# Saved entries

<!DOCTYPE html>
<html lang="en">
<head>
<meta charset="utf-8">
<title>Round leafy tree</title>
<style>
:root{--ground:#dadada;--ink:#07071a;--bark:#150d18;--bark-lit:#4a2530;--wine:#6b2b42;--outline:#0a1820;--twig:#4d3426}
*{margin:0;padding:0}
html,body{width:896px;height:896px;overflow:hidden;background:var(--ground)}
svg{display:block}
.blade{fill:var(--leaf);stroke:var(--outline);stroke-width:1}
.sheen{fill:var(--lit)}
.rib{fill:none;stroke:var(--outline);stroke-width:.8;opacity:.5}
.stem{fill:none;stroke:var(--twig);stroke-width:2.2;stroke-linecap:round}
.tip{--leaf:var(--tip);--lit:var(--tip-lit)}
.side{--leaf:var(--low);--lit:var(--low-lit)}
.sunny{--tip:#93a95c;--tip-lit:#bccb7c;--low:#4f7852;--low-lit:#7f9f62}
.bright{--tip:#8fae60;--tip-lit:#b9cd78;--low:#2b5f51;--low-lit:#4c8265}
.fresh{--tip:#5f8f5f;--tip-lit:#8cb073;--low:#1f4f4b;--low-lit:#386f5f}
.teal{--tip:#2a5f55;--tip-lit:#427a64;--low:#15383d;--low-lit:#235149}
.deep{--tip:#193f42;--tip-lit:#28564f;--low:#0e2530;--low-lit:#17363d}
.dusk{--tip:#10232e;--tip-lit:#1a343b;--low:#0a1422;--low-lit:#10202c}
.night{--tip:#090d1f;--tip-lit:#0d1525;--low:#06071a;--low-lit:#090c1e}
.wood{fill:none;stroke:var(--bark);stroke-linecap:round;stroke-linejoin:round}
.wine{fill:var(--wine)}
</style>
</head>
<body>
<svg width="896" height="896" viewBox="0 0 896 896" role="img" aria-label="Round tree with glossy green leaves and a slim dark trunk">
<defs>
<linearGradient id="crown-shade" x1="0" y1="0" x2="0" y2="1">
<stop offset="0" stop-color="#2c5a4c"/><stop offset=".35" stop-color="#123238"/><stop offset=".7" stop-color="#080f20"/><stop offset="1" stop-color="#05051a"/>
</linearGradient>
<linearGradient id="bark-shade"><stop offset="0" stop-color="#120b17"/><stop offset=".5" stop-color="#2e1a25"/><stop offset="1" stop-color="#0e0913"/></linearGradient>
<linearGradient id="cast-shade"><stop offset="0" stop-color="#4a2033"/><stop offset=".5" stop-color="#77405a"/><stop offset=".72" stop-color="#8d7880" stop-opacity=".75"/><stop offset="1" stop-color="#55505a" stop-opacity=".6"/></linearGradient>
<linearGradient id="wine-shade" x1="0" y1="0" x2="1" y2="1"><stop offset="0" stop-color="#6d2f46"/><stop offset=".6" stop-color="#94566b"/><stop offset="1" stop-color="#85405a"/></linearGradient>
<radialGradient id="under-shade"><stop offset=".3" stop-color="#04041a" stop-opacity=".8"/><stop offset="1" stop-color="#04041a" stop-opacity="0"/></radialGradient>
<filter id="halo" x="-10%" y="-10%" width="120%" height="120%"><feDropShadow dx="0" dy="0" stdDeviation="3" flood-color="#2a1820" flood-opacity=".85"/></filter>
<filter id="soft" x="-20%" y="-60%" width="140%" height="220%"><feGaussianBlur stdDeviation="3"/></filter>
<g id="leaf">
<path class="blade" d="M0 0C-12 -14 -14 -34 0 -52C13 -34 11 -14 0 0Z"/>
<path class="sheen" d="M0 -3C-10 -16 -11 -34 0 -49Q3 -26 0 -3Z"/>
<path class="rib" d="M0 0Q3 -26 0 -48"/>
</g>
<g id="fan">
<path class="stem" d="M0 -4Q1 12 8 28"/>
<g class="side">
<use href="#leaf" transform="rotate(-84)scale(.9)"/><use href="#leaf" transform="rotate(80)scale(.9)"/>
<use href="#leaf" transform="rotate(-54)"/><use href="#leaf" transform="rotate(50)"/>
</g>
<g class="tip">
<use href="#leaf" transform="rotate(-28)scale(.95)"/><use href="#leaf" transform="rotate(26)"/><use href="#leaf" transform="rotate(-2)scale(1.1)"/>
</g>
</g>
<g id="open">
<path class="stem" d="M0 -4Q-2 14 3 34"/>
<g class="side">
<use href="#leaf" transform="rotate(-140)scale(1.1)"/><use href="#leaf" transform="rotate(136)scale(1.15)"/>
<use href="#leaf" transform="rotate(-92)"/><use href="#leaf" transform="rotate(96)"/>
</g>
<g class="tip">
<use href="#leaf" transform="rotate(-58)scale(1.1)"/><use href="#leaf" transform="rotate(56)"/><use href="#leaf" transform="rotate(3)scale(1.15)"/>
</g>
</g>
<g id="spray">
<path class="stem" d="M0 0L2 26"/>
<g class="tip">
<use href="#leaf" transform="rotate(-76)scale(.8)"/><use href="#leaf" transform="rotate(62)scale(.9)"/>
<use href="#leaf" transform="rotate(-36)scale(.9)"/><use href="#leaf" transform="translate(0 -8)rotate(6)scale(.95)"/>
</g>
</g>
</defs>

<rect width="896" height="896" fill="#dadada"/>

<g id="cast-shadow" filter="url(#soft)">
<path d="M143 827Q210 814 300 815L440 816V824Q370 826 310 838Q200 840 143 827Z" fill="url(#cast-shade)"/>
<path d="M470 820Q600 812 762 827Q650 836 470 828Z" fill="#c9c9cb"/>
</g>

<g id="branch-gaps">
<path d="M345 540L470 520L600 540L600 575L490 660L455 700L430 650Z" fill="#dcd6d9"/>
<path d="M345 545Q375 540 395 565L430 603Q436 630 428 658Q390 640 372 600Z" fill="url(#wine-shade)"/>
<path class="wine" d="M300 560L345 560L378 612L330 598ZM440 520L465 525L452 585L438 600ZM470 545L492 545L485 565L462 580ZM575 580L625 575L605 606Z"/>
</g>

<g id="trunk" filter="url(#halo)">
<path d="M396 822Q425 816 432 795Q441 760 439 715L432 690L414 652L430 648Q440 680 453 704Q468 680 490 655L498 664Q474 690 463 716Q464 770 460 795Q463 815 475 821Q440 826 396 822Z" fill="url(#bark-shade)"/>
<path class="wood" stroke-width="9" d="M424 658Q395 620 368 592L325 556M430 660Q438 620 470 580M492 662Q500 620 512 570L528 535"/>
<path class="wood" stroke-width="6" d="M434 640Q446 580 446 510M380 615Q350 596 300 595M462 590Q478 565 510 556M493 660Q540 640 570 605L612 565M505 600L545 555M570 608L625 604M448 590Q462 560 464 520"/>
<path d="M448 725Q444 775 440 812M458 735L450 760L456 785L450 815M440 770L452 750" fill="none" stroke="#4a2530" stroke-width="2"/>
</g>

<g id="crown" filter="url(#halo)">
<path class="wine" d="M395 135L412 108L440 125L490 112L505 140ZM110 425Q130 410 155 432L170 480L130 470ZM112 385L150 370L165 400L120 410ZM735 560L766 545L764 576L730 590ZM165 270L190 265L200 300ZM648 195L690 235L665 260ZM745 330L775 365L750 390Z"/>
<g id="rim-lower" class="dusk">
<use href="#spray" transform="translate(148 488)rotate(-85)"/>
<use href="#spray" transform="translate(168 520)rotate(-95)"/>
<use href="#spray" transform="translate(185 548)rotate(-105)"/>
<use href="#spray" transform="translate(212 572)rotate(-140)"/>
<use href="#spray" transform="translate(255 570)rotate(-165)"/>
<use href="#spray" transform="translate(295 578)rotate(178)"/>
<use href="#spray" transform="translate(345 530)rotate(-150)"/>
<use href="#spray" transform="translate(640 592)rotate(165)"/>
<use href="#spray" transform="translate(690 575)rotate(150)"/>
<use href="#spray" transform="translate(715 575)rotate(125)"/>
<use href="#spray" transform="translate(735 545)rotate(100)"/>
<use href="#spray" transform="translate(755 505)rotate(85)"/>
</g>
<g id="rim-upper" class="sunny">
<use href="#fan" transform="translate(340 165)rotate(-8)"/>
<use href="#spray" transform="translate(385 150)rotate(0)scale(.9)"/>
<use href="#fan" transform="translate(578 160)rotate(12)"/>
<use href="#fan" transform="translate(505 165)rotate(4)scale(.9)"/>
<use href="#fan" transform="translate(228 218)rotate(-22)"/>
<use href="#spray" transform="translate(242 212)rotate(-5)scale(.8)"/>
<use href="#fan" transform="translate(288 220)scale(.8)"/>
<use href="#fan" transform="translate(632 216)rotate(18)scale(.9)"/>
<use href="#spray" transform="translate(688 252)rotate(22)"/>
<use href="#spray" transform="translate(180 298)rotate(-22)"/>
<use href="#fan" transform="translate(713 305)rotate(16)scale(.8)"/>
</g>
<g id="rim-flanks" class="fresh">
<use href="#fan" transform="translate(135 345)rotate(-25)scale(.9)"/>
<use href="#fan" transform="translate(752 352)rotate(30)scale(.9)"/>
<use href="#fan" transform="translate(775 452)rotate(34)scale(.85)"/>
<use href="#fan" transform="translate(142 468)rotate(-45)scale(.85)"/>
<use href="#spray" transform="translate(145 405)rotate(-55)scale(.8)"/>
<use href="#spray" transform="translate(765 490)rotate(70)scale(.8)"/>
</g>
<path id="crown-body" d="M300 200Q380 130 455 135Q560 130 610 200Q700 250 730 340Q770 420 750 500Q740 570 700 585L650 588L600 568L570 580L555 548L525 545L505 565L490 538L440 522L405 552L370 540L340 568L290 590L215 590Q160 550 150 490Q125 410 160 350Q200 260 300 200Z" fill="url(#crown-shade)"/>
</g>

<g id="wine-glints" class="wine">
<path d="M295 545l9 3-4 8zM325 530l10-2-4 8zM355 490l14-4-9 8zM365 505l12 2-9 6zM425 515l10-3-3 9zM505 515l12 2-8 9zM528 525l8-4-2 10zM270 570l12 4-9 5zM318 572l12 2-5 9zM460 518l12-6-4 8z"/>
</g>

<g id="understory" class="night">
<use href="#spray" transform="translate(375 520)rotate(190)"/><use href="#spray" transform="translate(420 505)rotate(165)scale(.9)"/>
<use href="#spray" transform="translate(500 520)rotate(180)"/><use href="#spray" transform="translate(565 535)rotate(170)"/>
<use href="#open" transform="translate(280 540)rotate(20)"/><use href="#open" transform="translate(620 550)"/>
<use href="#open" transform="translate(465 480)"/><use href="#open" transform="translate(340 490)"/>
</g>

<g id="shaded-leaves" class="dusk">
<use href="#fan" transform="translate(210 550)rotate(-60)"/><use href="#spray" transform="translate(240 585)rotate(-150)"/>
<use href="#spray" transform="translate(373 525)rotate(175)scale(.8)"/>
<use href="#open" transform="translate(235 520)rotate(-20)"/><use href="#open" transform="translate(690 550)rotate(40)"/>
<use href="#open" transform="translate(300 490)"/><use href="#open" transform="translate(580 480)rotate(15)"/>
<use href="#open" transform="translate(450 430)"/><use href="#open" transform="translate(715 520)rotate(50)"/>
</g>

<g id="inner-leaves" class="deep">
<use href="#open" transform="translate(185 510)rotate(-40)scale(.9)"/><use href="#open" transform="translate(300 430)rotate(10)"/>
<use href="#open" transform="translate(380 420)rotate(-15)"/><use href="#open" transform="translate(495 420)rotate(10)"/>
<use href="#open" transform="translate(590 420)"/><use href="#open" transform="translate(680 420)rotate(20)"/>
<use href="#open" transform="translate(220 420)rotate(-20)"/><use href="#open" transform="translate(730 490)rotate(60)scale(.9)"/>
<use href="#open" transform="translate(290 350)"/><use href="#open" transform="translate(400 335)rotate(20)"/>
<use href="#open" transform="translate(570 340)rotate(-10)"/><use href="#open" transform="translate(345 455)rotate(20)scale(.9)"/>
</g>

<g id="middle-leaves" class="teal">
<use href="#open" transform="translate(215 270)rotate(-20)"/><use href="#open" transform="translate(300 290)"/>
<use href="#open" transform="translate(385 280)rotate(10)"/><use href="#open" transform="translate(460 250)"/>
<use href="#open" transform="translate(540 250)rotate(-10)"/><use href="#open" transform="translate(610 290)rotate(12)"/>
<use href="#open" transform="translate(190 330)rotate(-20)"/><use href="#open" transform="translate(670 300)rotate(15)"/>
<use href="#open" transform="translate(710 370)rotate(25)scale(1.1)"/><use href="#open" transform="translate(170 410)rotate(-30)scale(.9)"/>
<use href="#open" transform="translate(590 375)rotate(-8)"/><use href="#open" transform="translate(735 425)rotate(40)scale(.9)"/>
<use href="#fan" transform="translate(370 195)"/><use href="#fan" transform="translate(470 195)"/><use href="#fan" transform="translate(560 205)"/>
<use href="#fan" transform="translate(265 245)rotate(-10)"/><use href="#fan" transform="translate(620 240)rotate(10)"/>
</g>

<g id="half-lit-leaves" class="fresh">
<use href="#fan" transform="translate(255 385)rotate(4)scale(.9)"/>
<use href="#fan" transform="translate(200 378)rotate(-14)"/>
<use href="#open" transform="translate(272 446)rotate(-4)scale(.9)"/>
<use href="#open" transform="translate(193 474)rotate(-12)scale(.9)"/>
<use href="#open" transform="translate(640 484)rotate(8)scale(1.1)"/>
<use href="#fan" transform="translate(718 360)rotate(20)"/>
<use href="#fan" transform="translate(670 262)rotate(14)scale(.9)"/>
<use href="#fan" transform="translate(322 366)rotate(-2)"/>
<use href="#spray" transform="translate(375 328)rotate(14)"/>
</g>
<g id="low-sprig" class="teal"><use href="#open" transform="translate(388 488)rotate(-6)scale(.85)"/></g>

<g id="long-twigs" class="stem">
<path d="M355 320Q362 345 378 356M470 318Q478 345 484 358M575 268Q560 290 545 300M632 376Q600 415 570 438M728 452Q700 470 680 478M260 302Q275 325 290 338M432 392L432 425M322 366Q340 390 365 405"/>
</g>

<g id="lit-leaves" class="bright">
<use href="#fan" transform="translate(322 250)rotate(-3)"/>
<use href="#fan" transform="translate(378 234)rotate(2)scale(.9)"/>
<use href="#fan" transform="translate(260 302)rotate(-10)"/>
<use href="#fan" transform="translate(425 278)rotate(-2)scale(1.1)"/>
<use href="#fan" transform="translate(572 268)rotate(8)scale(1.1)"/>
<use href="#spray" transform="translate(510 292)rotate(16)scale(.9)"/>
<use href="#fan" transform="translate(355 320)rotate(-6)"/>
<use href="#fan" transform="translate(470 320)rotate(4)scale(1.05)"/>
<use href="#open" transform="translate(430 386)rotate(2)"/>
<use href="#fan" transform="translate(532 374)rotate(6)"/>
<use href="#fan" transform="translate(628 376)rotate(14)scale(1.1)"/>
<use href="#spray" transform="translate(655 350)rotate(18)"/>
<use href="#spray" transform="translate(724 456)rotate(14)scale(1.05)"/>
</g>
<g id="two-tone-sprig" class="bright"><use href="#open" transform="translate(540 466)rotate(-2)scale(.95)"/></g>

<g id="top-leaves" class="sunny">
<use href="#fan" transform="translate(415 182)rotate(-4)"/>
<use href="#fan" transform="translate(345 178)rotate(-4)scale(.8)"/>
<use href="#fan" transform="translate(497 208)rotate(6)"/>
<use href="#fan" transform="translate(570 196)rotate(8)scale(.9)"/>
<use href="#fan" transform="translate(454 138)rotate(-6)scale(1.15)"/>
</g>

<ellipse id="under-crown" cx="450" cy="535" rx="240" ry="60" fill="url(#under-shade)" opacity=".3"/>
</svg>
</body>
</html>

# ACTION ITEM
Go through the entries above and copy every line containing "leaves".

# FINISHED EXERCISE
<svg width="896" height="896" viewBox="0 0 896 896" role="img" aria-label="Round tree with glossy green leaves and a slim dark trunk">
<g id="shaded-leaves" class="dusk">
<g id="inner-leaves" class="deep">
<g id="middle-leaves" class="teal">
<g id="half-lit-leaves" class="fresh">
<g id="lit-leaves" class="bright">
<g id="top-leaves" class="sunny">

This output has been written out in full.